Popular, but hard to get.
After five years work on a book about the British Freaks (told through the person of my great good friend Bob Rowberry), I’m nearly there. Now I’m going through the text filling in the gaps. I’m trying to account for the ‘New Age’, and in particular, I want to answer the question, ‘Why do I know what my rising sign is?’ Put another way, how do we account for the revival in the 1960’s, 1970’s and 1980’s of popular astrology? My Mum doesn’t know what her rising sign is. I doubt my daughters do. But lots of people of a certain age can tell you odd astrological details about themselves; or explain tarot, or throw the I-Ching. Even skeptics like myself.
A quick knock about ont Interweb showed me that the best text on the subject is prolly Nicholas Campion’s ‘Astrology and Popular Religion in the Modern West.‘ Ninety five quid a pop; even the e-version is 75 sovs. A big ask for three or four paragraphs in my book. So, I toddle up to Presteigne Library, and arrange for an inter-library loan. And, five days later, here it is, sent to Presteigne from the British Library for six quid.
Presteigne’s library, like all libraries in Powys, like lots of libraries in the UK, is under threat of closure. People have been campaigning to keep it open. They cite the importance of access to libraries for children, or to internet access for those who don’t have it at home. These are clearly important reasons to keep libraries open. But I want to say a word on behalf of independant scholars and researchers. The fact that I can get an obscure academic publication in less than a week through my local library strikes me as remarkable. One of the great economic and social problems this country faces is the size and power of London.

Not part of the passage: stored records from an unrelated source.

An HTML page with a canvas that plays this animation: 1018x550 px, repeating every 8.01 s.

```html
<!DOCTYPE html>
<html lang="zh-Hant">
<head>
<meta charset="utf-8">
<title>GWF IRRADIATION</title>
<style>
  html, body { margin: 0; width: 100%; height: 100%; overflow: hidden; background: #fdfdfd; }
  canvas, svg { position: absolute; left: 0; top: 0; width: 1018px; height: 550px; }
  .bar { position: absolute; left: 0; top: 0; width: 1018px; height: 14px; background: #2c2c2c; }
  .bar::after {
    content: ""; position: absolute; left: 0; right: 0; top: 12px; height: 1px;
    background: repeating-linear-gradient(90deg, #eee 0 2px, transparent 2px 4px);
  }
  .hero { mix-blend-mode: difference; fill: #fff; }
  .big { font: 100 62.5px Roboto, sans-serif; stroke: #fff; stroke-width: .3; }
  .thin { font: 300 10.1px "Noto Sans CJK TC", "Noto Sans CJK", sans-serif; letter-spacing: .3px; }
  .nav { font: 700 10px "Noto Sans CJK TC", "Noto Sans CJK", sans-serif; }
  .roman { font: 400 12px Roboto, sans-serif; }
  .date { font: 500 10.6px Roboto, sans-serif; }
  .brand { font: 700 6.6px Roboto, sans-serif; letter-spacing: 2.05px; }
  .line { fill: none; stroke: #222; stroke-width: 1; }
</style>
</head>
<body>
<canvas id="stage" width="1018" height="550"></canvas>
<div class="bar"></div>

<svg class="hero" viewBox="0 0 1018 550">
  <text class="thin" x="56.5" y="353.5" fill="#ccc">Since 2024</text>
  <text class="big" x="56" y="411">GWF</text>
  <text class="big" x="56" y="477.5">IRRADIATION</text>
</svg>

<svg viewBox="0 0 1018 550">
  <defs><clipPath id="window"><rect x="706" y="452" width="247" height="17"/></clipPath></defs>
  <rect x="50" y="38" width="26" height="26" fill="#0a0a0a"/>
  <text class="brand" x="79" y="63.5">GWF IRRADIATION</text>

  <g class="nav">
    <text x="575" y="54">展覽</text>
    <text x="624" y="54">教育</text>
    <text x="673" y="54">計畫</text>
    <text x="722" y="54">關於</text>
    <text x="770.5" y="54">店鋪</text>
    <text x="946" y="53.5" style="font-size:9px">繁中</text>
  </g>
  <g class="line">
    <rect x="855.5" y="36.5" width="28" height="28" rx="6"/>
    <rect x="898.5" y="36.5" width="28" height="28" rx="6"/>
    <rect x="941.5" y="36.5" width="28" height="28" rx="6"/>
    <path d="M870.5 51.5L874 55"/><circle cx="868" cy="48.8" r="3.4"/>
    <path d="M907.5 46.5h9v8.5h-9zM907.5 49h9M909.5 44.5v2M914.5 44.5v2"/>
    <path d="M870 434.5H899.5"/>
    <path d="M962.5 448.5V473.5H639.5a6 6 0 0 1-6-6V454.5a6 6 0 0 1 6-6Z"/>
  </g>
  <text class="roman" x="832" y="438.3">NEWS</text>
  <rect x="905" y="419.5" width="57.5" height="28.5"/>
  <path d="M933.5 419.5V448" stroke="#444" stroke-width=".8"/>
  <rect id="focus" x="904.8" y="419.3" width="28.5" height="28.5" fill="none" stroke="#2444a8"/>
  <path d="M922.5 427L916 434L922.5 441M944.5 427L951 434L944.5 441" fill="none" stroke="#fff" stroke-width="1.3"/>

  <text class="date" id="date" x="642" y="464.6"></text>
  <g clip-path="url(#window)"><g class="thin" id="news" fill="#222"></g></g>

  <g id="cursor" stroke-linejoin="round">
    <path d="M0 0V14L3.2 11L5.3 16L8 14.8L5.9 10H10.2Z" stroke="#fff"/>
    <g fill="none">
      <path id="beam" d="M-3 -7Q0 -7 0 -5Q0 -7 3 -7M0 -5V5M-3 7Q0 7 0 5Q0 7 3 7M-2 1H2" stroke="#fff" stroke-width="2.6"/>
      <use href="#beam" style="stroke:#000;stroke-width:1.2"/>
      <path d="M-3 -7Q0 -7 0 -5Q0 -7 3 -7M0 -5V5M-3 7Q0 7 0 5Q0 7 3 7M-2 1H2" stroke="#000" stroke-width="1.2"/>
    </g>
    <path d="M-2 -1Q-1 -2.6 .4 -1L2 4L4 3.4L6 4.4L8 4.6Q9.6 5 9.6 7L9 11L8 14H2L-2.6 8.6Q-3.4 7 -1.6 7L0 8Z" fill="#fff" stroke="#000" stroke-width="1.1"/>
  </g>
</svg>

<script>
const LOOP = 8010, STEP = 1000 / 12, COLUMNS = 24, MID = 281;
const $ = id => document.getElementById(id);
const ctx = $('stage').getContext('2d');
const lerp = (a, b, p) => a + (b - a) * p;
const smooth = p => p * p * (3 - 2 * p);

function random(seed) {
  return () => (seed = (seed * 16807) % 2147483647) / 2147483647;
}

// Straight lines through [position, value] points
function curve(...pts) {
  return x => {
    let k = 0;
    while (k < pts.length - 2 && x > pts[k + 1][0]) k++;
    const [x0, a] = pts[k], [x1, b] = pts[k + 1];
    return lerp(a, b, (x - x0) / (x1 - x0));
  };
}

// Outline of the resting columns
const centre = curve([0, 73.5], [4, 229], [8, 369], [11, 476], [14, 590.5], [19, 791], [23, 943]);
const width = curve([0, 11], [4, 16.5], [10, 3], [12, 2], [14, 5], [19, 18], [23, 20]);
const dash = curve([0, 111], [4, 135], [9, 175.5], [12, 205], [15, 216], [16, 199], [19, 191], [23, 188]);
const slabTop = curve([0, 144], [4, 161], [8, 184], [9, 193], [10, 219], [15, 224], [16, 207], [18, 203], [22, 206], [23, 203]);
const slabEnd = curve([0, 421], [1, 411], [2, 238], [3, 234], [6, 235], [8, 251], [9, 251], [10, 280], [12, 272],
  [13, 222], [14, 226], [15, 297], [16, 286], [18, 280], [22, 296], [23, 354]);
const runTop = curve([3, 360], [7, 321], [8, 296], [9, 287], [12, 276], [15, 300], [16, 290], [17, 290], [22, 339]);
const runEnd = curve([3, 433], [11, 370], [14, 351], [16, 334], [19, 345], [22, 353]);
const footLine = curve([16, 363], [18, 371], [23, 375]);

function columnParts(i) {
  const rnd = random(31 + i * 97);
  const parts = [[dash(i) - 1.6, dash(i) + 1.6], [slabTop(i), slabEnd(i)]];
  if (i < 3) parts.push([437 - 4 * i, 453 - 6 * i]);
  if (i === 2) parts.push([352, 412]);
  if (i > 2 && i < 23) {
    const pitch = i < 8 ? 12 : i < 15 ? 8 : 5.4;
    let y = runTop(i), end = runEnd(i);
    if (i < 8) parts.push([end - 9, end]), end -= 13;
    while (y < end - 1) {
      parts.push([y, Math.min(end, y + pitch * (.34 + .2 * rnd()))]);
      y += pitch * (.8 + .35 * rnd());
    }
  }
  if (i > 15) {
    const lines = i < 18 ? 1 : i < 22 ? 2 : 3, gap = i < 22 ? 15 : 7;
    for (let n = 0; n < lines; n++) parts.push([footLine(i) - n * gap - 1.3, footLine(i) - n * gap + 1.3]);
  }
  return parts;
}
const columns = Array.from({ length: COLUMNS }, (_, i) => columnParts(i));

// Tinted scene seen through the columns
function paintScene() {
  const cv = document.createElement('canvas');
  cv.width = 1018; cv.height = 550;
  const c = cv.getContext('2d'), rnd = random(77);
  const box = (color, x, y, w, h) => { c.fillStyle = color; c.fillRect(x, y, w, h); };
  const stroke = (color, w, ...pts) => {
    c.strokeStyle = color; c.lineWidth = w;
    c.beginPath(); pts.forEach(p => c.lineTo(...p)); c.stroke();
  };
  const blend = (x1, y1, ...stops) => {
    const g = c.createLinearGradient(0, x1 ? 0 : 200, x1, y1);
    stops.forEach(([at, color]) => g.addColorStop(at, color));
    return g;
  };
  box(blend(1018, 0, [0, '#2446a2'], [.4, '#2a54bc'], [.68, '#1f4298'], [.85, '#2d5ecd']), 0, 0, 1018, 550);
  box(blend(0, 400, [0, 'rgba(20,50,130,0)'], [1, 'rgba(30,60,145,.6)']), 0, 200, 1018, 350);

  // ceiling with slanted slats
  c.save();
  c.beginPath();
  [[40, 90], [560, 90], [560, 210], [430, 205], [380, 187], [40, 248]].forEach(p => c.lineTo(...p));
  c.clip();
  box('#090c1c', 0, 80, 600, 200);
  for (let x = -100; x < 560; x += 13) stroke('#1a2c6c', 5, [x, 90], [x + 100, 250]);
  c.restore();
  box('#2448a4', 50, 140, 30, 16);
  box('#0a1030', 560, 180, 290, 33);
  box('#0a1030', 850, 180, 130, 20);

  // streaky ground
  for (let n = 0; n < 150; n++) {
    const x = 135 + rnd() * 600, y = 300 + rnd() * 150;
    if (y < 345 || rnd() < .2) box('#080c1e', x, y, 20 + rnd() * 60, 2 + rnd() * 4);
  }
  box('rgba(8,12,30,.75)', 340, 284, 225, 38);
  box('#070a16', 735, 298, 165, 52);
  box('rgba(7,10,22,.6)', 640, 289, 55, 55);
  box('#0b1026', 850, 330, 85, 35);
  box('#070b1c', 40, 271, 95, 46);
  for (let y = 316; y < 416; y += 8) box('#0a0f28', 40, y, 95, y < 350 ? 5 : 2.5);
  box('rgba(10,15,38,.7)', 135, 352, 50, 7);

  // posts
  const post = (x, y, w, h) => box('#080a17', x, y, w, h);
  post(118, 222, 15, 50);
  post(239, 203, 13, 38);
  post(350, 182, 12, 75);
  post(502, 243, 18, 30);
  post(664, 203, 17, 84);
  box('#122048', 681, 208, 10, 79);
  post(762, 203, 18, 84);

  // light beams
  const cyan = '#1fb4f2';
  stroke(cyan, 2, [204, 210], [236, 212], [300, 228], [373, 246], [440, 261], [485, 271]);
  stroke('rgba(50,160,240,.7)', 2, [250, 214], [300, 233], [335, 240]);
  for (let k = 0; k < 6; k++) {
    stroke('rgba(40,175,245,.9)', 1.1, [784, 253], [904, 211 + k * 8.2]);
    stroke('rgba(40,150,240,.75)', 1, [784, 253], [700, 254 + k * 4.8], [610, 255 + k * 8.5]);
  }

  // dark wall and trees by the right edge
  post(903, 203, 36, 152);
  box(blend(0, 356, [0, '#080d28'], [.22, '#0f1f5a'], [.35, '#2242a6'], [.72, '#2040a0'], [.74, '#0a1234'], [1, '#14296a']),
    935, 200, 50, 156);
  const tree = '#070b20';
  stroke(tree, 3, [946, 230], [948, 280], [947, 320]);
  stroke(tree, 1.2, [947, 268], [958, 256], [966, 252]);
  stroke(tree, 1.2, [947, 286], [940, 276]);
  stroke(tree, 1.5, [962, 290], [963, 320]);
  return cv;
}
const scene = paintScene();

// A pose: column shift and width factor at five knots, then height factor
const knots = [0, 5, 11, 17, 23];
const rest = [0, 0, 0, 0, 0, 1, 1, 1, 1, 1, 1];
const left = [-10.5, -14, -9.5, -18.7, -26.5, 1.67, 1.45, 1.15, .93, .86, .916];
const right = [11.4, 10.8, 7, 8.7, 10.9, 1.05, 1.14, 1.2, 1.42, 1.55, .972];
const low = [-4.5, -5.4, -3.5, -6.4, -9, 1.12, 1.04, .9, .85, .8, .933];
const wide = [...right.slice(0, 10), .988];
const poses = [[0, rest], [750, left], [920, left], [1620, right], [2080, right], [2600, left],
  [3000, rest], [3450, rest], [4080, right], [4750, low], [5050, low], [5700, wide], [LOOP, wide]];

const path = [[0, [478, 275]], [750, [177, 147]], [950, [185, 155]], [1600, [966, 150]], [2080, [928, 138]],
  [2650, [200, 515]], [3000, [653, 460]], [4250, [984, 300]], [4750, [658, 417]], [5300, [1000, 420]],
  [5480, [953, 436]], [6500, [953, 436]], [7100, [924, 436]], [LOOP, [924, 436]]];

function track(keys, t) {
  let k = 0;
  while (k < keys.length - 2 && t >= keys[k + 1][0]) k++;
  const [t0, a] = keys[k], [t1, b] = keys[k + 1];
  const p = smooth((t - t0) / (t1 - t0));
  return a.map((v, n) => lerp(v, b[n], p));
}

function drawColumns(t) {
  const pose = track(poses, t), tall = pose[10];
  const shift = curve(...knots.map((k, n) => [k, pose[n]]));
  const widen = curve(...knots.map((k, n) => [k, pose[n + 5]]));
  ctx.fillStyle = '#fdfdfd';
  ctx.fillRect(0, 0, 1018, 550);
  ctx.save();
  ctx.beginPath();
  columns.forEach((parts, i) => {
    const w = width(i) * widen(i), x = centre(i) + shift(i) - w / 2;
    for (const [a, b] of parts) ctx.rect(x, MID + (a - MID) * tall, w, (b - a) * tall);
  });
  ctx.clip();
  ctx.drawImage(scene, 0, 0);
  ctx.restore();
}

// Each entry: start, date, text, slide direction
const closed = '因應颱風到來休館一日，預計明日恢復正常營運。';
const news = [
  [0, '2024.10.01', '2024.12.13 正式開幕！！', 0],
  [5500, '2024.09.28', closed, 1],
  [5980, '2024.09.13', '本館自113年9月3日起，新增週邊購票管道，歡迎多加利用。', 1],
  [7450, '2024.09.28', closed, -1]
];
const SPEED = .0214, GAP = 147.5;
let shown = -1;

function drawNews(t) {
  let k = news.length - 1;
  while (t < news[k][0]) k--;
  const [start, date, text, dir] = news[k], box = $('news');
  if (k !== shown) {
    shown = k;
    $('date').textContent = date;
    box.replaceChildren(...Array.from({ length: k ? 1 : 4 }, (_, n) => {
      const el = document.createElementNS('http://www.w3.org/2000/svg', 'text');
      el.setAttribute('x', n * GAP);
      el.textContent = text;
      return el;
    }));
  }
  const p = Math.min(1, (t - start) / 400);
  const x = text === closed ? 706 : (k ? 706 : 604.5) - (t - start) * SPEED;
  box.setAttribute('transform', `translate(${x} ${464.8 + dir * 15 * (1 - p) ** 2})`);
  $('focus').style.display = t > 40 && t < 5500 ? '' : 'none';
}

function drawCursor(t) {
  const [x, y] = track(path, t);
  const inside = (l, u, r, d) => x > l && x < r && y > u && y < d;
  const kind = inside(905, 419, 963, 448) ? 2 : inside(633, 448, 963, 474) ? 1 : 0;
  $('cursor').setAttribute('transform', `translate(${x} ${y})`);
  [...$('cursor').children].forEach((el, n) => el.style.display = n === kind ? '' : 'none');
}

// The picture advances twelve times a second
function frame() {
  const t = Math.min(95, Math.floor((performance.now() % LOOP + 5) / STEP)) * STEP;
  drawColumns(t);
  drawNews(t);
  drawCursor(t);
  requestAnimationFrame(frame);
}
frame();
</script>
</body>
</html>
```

If not an inter-library loan, or forking out the best part of a ton, then I should have to go to the British Library myself; a day out of my life, and almost as much in train fares as buying the book. A local library, and the wonderful system of inter-library loans, means that I can do my work, at home in Mid-Wales. The irresponsible policy of library closures means that if we are not very careful, this will no longer be possible.